#127 | Securian and Nationwide Product Preview

As always with product previews, the full story about the product will come out at launch. This preview simply covers what the filing says and how the carrier might build it for launch.

Securian CAIUL

Securian has always been quick to release new products and build out its portfolio, so it should be no surprise that they’ve decided to build what will undoubtedly be a very competitive death-benefit focused Indexed UL product. I covered the issues with using Indexed UL for death benefit in a previous post where I outlined my cautions and skepticism about the concept.

As befitting Securian’s generally aggressive stance in the Indexed UL space, this product is stuffed to the gills with bonuses and multipliers. It has a 2% asset charge (0.16% monthly) to fund an unspecified indexed multiplier. Securian included the charge as a part of the base policy charges and added a bracketed index return multiplier to all of the indexed accounts. This is in keeping with what other life insurers are doing in accumulation products but is very aggressive for death benefit Indexed UL products. On top of that, the product has an Annual Policy Credit with the same vague and opaque language as the one in Orion IUL. The APC is a major factor in the illustrated performance of Orion and will likely be a major factor for this one as well. In other words, buyer beware. More on this product when it comes out.

Nationwide IUL Accumulator II Preview

Nationwide has been loath to go for blood in the Indexed UL space. They’ve traditionally focused on actually adhering to AG49 and promoting low policy charges. Well, it appears that most of that is going out the window with their new Indexed UL products. Desperate times call for desperate measures, I suppose.

Accumulator II sports a new set of Indexed Account options that have up to a 3.25% asset charge to fund the Advanced Multiplier, which appears to be a basic index return multiplier. If Nationwide hits the gas at launch, their 3.25% will be the highest asset charge in the industry and will fund the highest multiplier as well. However, I’ve been assured that they are only planning a 2.25% asset charge at launch. I also know that they originally thought a 2.25% charge would get them to the top of the spreadsheet, which it almost assuredly will not. Other companies are coming out with gargantuan asset charges in early next year and Nationwide is launching a lower cap than its competitors at  just 9.25%. They’ll need every penny of that 3.25% charge to win on the illustration and my bet is that they’ll use it by early next year.

Accumulator II still has a suite of Core Indexed Accounts, which are marketed as more “traditional” indexed account solutions. However, Nationwide now has the ability to add an asset charge of up to 0.5% annually on those accounts. This is actually the first time I’ve seen a life insurer add the ability to charge an asset fee after the fact and while it might sound like a minor quirk, it’s actually a material change. In the future, Nationwide might decide to maintain its current cap by increasing the asset-based charge. Why would they want the latitude to do that? Financially, their minimum guaranteed caps are low enough that they don’t pose any risk, but increasing the fee rather than lowering the caps can make their marketing story hold water when it otherwise wouldn’t. In other words, Nationwide built itself an escape hatch for having to continue to drop caps.
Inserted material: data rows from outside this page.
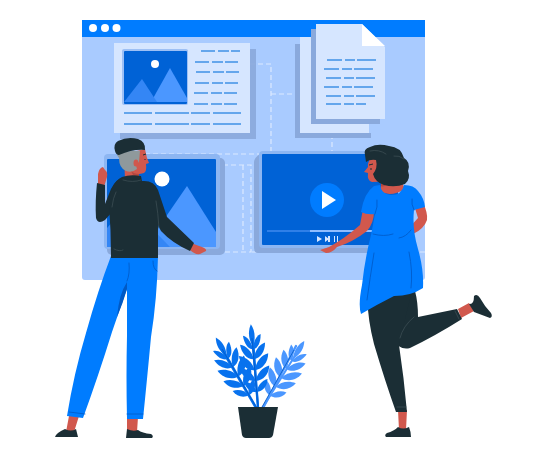
<!DOCTYPE html>
<html lang="en">
<head>
<meta charset="utf-8">
<title>Website content illustration</title>
<style>
:root{--blue:#007cff;--deep:#0062d6;--pane:#a9cbff;--paper:#d6e6ff;--sky:#4b97ff;--line:#3f91e6;--shade:#8aa9dc;--ink:#1b2e35;--ink-light:#3c4d54;--skin:#d1584d;--skin-dark:#b4473f;--hair-grey:#8f999c;--white:#fff}
html,body{margin:0;background:var(--white);overflow:hidden}
svg{display:block;width:533px;height:468px}
.blue{fill:var(--blue)}.deep{fill:var(--deep)}.pane{fill:var(--pane)}.paper{fill:var(--paper)}.sky{fill:var(--sky)}.shade{fill:var(--shade)}.ink{fill:var(--ink)}.skin{fill:var(--skin)}.skin-dark{fill:var(--skin-dark)}.white{fill:var(--white)}
.text-lines{fill:none;stroke:var(--line);stroke-width:1.6}
.links{fill:none;stroke:#dceaff;stroke-width:1.2;stroke-dasharray:5 3}
.fold{fill:none;stroke:var(--ink-light);stroke-width:.8;stroke-linecap:round}
.seam{fill:none;stroke:#0059c4;stroke-width:.8;stroke-linecap:round}
.rib{fill:none;stroke-width:2.4;stroke-linecap:round}
</style>
</head>
<body>
<svg viewBox="0 0 533 468" role="img" aria-label="Two people arranging text, image and video blocks in a large browser window">
<defs>
  <path id="leaflet" d="M0 0C2-6 9-11 18-12C17-5 9 0 0 0Z"/>
  <g id="leaf-pair"><use href="#leaflet"/><use href="#leaflet" transform="scale(-1 1)"/></g>
  <g id="frond">
    <path class="rib" d="M0 0V-66"/>
    <use href="#leaf-pair" transform="translate(0 -14) scale(.8 1)"/>
    <use href="#leaf-pair" transform="translate(0 -25) scale(1 1.2)"/>
    <use href="#leaf-pair" transform="translate(0 -36) scale(1 1.3)"/>
    <use href="#leaf-pair" transform="translate(0 -47) scale(.85 1.3)"/>
    <use href="#leaf-pair" transform="translate(0 -57) scale(.6 1.2)"/>
    <path d="M0-60C-5-68-4-76 0-82C4-76 5-68 0-60Z"/>
  </g>
</defs>

<g id="browser-window">
  <path class="pane" d="M82 36H425V277Q425 280 422 280H85Q82 280 82 277Z"/>
  <rect class="blue" x="82" y="20" width="343" height="17"/>
  <g class="white"><circle cx="93" cy="28" r="4"/><circle cx="105" cy="28" r="4"/><circle cx="116.500" cy="28" r="4"/></g>
  <path class="links" d="M250 64H271V154H140M271 94H300M332 134V152M135 133V154M215 165H251V252H110M243 165V252M425 252H252"/>
</g>

<g id="article-card">
  <rect class="shade" x="120" y="49" width="136" height="90" opacity=".9"/>
  <rect class="paper" x="114" y="43" width="136" height="90"/>
  <rect x="122" y="49" width="66" height="56" rx="2" fill="#9dc0f5"/>
  <rect class="deep" x="124" y="51" width="63" height="53" rx="1"/>
  <circle class="white" cx="155" cy="64" r="4"/>
  <path class="sky" d="M151 102L170 68L187 98V102Z"/>
  <path d="M124 102L142 79L157 102Z" fill="#3486f5"/>
  <path class="text-lines" stroke-dasharray="14 3 11 2 13 3" d="M201 51H240M195 62H240M196 72H240M195 83H240M194 93H240M194 104H240"/>
  <path class="text-lines" stroke-dasharray="28 3 34 2 19 3" d="M124 113H241M124 124H241"/>
</g>

<g id="document-stack">
  <path class="shade" d="M295 44H355V133H371V138H295Z"/>
  <path class="paper" d="M300 37H360V124H369V133H300Z"/>
  <path class="shade" d="M311 29H352V118H380V124H311Z"/>
  <path class="paper" d="M316 24H362L385 47V119H316Z"/>
  <path class="white" d="M362 24V46H385Z"/>
  <path class="text-lines" stroke-dasharray="15 3 10 2 19 3" d="M327 60H376M324 69H376M326 78H376M324 87H376M326 96H376M326 104H366"/>
</g>

<g id="image-card">
  <rect class="shade" x="107" y="158" width="118" height="97" rx="5"/>
  <rect x="104" y="154" width="116" height="95" rx="4" fill="#8db6f2"/>
  <rect class="deep" x="107" y="159" width="109" height="88" rx="1"/>
  <path class="sky" d="M145 247L187 186L216 232V247Z"/>
  <path d="M107 247V228L128 204L170 247Z" fill="#3486f5"/>
  <circle class="white" cx="162" cy="179" r="7.500"/>
</g>

<g id="video-card">
  <path class="shade" d="M254 162Q254 158 260 154H402V253H258Q254 253 254 248Z"/>
  <rect x="259" y="151" width="142" height="97" rx="4" fill="#8db6f2"/>
  <rect class="deep" x="262" y="154" width="136" height="91" rx="1"/>
  <circle class="blue" cx="327" cy="200" r="17"/>
  <path class="white" d="M322 191L336 200L322 209Z"/>
  <path d="M267 231H392" stroke="#2f7fe8" stroke-width="2"/>
  <path d="M310 231H392" stroke="#8fbdff" stroke-width="2"/>
  <path class="paper" d="M317 236L322 239L317 242ZM325 236L329 239L325 242ZM328 236H330V242H328ZM334 236H335V242H334ZM337 236H338V242H337Z"/>
</g>

<g id="plant">
  <g fill="#4b97ff" stroke="#4b97ff">
    <use href="#frond" stroke-width="0" transform="translate(263 407) rotate(32) scale(.85 .95)"/>
    <path class="rib" d="M263 408L296 346"/>
  </g>
  <g fill="#0872ee" stroke="#0872ee">
    <use href="#frond" stroke-width="0" transform="translate(256 407) rotate(-30) scale(.85 .98)"/>
    <path class="rib" d="M256 408L222 350"/>
  </g>
  <g fill="#0872ee" stroke="#0872ee">
    <use href="#frond" stroke-width="0" transform="translate(258 406) rotate(-5) scale(.82 1)"/>
    <path class="rib" d="M258 408L253 340"/>
  </g>
  <path d="M262 407L294 350M256 407L222 349M258 407L252 338" fill="none" stroke="#0059c4" stroke-width=".8"/>
  <path class="ink" d="M238 407H278L273 435Q272 438 269 438H246Q243 438 242 435Z"/>
</g>

<g id="man">
  <path class="skin" d="M69 416H79L74 432H66ZM127 417H138L137 432H127Z"/>
  <path class="ink" d="M65 429Q71 432 76 429L78 437H55Q56 433 65 429ZM127 429Q133 432 138 430Q142 433 151 434Q154 436 152 438H126Z"/>
  <g id="man-raised-arm">
    <path class="skin" d="M98 186L98 174Q99 168 103 167L105 170Q108 172 107 177L104 187Z"/>
    <path class="ink" d="M121 178Q113 182 109 194L105 204L105 185L97 183Q95 202 96 218Q98 225 105 220L120 203Z"/>
  </g>
  <g id="man-trousers">
    <path class="blue" d="M111 256L158 256Q157 300 151 337Q147 380 143 419H127Q126 375 127 336V289Q123 300 112 332Q98 377 83 418L67 416Q74 373 86 333Q98 290 111 256Z"/>
    <path d="M127 282Q119 294 117 317Q123 303 127 289Z" fill="#0059c4"/>
    <path class="seam" d="M69 412L85 414M127 414H143M153 261Q153 269 157 271M127 281Q130 274 129 263"/>
  </g>
  <g id="man-head">
    <path class="skin" d="M124 154L145 149Q146 154 147 158L149 163L146 164Q147 171 144 173Q140 174 139 174V180H125Z"/>
    <path class="skin-dark" d="M139 174Q134 174 131 171Q134 178 139 179Z"/>
    <path d="M117 155Q128 150 140 151L139 162Q135 164 137 169Q132 173 126 171Q119 168 119 158Z" fill="#8f999c"/>
    <ellipse class="skin" cx="136" cy="163" rx="2.500" ry="3.500"/>
    <path d="M143 155L146 154M145 159V160" stroke="#1b2e35" stroke-width="1"/>
    <path class="ink" d="M115 151Q113 144 118 141Q128 136 138 139Q146 142 145 150Q133 149 119 155Q116 155 115 151Z"/>
  </g>
  <g id="man-sweater">
    <path class="skin" d="M189 242Q196 245 202 247Q207 249 206 251L200 254Q195 255 190 250Z"/>
    <path class="ink" d="M122 177Q130 174 141 176L142 181Q154 180 158 190L167 217L194 243L190 251Q172 243 161 231L158 225V258H111Q111 230 109 205Q110 183 122 177Z"/>
    <path class="fold" d="M123 180Q133 183 141 180M156 201Q158 212 159 228M112 207Q113 198 116 192M114 249Q120 252 123 250"/>
  </g>
</g>

<g id="woman">
  <g id="woman-back-arm">
    <path class="skin" d="M414 205L423 203Q428 213 427 220Q424 229 413 234L408 229L418 218Z"/>
  </g>
  <path class="skin" d="M398 410H407L406 430H399ZM458 309L469 303L474 311L461 318Z"/>
  <path class="ink" d="M469 304Q474 305 474 296Q477 293 480 298Q485 307 491 313Q493 317 490 318Q482 315 474 312ZM398 427Q403 430 409 427Q411 432 411 437H386Q384 435 387 433Q394 431 398 427Z"/>
  <g id="woman-trousers">
    <path class="ink" d="M398 291H415Q418 302 418 317L457 309L462 319Q435 336 410 348Q400 351 392 339Z"/>
    <path class="ink" d="M367 296L412 291Q405 318 399 345Q404 378 407 412H396Q385 381 374 344Q368 321 367 296Z"/>
    <path class="fold" d="M400 338Q403 326 414 317M397 407H406M455 311L459 319"/>
  </g>
  <g id="woman-front-arm">
    <path class="skin" d="M363 209L374 211Q374 223 367 231Q353 242 337 247Q332 253 326 253L320 250L329 247Q344 239 360 225Z"/>
  </g>
  <g id="woman-head">
    <path class="skin" d="M371 157Q367 164 368 167L364 172L368 173Q367 181 372 182Q377 182 382 181L380 191Q390 198 405 189L400 178L397 160Z"/>
    <path class="skin-dark" d="M381 181Q388 178 390 174L389 182Q384 188 381 186Z"/>
    <path d="M369 165L373 164M371 168V170" stroke="#1b2e35" stroke-width="1"/>
    <path class="ink" d="M365 155Q363 149 370 147Q378 143 389 146Q401 147 404 158Q411 162 408 171Q411 179 405 184Q395 188 384 185Q375 182 373 174Q378 168 376 160Q370 159 366 162Z"/>
    <path class="fold" d="M370 151Q379 149 386 154M404 159Q399 155 394 156"/>
  </g>
  <g id="woman-dress">
    <path class="blue" d="M374 186L380 185Q381 194 391 195Q402 195 404 185Q414 185 418 191Q424 198 425 207L414 210Q412 229 418 249Q424 270 423 288Q411 296 394 296Q378 304 361 314Q358 305 362 285Q365 258 371 235L375 214Q367 215 361 212Q364 193 374 186Z"/>
    <path class="seam" d="M375 214Q378 207 377 200M414 210Q411 204 412 199M373 234Q384 237 393 234M411 230Q406 237 399 238M374 253Q370 278 367 300M409 252Q413 272 411 288"/>
  </g>
</g>
</svg>
</body>
</html>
This is problematic. People who buy the Core accounts are doing so because they want downside protection with upside potential. Increasing the fee while maintaining the cap violates the first part of the formula and Nationwide can pull that lever without asking their permission about whether they’d rather pay the fee or have a lower cap. Tsk tsk. This 0.5% fee should either be charged right now to fund a higher cap so that clients know it’s in their policy, or they should get rid of it. This middle ground they’ve chosen is bad form.

Overall, Nationwide’s moves reflect the continued shift in the Indexed UL market towards more leverage, more illustrated performance and higher fees. It’s disappointing from a carrier that has traditionally been opposed to those things. But if Nationwide does it, then everyone is probably going to do it. That’s the tragic reality of the modern Indexed UL market.